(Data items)
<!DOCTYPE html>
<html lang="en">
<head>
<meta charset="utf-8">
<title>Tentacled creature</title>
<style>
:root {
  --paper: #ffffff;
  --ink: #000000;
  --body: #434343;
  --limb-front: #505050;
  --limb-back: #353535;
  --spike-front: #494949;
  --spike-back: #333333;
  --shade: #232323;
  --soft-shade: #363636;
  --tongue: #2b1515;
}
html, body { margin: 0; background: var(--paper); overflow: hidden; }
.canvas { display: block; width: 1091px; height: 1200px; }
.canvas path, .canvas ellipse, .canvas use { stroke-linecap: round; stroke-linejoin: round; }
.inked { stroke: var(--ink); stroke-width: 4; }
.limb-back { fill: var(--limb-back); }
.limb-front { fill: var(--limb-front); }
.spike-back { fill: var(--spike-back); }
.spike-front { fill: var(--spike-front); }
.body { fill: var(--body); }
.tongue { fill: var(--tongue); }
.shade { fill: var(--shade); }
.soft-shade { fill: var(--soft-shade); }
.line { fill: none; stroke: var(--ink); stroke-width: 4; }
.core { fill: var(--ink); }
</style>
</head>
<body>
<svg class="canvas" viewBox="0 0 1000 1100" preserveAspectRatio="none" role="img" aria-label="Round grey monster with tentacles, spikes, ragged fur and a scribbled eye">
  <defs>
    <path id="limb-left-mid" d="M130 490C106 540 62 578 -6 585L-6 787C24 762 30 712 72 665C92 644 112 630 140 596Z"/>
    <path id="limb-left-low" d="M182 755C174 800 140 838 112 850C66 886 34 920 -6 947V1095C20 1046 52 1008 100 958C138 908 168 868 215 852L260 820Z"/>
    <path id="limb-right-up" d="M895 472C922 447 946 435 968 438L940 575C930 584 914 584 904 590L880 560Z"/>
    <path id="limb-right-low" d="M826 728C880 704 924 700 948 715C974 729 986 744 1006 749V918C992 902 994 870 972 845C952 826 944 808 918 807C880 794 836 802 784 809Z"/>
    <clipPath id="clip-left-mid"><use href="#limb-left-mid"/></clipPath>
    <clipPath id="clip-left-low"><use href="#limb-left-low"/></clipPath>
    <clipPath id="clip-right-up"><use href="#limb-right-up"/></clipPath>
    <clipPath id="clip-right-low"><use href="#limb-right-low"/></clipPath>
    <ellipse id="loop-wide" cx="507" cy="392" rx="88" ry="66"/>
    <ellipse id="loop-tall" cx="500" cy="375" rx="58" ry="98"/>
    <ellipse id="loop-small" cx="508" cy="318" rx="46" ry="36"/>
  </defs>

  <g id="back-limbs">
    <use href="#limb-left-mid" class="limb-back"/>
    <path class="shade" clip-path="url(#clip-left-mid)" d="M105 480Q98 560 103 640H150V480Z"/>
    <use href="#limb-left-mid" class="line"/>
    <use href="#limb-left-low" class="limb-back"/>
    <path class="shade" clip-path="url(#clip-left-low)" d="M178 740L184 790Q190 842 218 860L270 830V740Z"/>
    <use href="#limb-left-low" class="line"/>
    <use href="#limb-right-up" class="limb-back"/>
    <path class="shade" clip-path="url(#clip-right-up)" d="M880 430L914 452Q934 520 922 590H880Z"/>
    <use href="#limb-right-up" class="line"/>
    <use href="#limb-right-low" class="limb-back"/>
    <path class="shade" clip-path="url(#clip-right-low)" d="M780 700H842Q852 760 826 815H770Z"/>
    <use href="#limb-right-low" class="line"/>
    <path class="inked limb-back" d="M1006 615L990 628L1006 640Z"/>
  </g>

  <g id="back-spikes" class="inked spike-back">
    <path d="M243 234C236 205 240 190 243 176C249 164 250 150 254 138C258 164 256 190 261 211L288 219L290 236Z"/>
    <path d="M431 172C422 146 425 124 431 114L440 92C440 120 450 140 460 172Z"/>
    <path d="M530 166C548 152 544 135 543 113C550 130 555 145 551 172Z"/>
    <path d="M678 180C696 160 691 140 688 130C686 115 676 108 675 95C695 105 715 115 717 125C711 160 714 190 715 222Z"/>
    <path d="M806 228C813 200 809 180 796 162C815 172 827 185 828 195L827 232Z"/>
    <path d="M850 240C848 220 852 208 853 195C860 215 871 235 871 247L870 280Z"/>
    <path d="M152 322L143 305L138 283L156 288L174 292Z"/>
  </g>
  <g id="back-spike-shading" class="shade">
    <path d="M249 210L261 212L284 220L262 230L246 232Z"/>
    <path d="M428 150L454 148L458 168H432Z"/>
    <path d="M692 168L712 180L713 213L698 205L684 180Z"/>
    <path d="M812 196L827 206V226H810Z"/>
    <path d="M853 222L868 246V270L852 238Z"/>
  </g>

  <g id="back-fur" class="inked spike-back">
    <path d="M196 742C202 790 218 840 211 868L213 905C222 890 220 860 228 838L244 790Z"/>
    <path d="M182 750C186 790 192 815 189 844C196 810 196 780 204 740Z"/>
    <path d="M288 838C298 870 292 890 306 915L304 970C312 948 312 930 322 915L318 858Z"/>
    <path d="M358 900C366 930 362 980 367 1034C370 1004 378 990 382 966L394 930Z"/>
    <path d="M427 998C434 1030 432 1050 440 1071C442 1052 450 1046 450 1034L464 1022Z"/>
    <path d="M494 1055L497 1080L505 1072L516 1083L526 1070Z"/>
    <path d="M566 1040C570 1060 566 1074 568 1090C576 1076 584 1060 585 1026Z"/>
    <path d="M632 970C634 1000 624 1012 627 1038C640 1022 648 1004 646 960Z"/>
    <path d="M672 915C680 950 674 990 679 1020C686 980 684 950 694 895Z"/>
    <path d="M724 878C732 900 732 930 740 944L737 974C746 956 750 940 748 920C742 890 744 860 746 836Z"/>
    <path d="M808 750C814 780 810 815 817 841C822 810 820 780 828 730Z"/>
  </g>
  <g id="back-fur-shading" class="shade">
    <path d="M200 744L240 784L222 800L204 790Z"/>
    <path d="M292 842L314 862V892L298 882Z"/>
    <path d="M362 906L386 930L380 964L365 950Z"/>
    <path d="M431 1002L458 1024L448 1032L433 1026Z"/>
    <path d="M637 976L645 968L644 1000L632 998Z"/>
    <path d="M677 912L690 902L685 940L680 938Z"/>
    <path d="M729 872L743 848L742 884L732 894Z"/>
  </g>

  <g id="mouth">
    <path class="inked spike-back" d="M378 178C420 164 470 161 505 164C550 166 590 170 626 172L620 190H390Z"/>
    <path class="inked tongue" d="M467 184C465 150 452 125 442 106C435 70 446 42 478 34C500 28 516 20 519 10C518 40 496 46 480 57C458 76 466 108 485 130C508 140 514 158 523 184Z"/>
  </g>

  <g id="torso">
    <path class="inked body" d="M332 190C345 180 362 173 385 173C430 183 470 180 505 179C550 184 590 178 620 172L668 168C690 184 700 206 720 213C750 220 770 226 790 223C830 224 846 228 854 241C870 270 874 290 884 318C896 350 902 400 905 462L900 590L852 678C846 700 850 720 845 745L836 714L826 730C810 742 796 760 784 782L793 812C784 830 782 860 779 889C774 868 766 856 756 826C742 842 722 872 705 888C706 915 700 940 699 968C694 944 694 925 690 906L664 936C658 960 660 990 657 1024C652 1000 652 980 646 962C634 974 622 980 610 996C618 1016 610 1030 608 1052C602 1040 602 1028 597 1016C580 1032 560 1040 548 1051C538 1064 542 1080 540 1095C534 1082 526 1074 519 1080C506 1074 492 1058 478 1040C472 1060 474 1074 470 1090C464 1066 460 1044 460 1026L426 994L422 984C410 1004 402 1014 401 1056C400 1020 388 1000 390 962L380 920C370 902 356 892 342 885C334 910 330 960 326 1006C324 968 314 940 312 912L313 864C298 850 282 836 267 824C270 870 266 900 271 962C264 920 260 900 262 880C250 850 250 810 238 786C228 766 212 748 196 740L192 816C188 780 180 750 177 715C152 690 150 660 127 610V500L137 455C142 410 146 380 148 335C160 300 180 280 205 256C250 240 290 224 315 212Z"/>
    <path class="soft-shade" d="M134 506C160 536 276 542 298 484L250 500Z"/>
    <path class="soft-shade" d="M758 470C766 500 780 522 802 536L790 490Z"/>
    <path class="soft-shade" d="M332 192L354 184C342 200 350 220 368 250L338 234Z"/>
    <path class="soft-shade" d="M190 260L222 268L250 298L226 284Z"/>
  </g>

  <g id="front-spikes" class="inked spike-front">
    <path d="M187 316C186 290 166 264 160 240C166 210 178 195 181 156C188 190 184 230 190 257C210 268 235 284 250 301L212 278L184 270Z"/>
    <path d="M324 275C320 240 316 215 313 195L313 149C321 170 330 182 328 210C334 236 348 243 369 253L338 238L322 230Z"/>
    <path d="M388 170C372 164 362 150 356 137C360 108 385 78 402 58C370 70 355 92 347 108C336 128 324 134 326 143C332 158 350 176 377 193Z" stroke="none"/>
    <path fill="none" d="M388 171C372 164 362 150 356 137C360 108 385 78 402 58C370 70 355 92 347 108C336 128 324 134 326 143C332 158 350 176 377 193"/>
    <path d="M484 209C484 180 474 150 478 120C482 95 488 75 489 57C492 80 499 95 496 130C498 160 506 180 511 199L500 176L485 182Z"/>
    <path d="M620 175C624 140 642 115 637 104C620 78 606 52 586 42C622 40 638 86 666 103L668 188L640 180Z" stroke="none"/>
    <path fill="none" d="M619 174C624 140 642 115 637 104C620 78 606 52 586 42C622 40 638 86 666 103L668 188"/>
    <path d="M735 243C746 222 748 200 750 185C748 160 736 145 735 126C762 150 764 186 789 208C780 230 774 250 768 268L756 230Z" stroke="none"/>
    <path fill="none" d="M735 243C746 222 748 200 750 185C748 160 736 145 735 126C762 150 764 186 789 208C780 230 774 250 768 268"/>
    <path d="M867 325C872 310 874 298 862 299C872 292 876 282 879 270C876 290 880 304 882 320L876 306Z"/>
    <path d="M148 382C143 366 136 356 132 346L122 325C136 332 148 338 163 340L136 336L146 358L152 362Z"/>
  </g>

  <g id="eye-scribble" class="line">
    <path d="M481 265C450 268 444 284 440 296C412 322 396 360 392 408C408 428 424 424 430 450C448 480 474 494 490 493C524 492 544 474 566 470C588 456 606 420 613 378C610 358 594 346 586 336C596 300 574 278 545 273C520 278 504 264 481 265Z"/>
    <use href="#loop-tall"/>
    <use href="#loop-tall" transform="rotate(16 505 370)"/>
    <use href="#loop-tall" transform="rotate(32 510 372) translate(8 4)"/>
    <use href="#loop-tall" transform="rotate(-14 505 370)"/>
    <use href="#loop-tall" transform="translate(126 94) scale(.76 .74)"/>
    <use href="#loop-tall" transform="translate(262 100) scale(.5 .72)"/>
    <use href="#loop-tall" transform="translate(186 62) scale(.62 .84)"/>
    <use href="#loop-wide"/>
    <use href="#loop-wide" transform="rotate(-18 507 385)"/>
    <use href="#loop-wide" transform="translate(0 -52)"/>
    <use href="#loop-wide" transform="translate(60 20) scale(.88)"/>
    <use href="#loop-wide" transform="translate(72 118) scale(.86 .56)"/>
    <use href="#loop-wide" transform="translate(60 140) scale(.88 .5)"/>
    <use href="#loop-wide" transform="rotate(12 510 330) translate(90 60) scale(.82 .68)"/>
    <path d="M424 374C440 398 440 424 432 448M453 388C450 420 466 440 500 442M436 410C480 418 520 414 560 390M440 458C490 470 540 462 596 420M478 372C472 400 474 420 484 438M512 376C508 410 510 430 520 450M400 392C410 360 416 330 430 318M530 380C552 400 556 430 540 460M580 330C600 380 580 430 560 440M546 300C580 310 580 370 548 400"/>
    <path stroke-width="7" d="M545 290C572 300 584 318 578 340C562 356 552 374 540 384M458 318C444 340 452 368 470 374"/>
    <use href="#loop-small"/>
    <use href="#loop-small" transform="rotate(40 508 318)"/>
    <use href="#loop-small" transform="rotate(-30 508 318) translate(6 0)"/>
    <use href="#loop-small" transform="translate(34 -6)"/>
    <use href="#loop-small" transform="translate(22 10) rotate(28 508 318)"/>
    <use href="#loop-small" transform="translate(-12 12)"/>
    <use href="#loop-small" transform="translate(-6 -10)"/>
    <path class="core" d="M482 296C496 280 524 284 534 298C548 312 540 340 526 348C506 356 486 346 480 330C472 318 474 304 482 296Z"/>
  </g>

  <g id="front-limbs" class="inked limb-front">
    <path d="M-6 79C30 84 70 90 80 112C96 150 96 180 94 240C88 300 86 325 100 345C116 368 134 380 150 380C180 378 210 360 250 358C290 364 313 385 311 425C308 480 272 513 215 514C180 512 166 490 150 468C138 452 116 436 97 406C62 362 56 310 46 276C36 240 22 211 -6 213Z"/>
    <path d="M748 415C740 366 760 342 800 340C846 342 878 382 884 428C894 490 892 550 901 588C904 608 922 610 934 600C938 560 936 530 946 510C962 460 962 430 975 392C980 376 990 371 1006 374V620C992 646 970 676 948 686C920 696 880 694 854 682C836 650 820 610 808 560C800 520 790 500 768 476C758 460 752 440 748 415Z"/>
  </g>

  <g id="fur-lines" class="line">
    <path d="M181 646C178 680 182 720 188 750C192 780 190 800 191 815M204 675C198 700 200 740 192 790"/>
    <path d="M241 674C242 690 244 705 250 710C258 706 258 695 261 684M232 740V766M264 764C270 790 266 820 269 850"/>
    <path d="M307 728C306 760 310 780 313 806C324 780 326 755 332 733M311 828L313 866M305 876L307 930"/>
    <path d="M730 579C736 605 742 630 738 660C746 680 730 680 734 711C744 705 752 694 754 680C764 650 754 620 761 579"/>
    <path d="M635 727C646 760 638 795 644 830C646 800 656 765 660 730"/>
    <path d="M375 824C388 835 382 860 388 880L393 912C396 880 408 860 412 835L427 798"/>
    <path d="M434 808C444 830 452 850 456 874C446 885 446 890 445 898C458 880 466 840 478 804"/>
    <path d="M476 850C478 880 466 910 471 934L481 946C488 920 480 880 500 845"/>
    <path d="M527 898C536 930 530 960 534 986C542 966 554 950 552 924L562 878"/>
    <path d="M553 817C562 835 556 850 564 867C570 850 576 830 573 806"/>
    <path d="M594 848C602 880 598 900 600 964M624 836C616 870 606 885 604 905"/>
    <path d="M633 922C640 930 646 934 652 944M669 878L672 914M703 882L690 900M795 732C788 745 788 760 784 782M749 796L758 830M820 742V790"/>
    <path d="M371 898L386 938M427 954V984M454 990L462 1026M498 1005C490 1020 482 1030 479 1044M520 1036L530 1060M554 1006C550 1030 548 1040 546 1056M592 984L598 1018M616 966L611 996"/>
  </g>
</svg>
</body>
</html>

* About this task:
Make a tally of the lines in this data that include the string "shading", and answer with that tally alone.

* Answer box:
2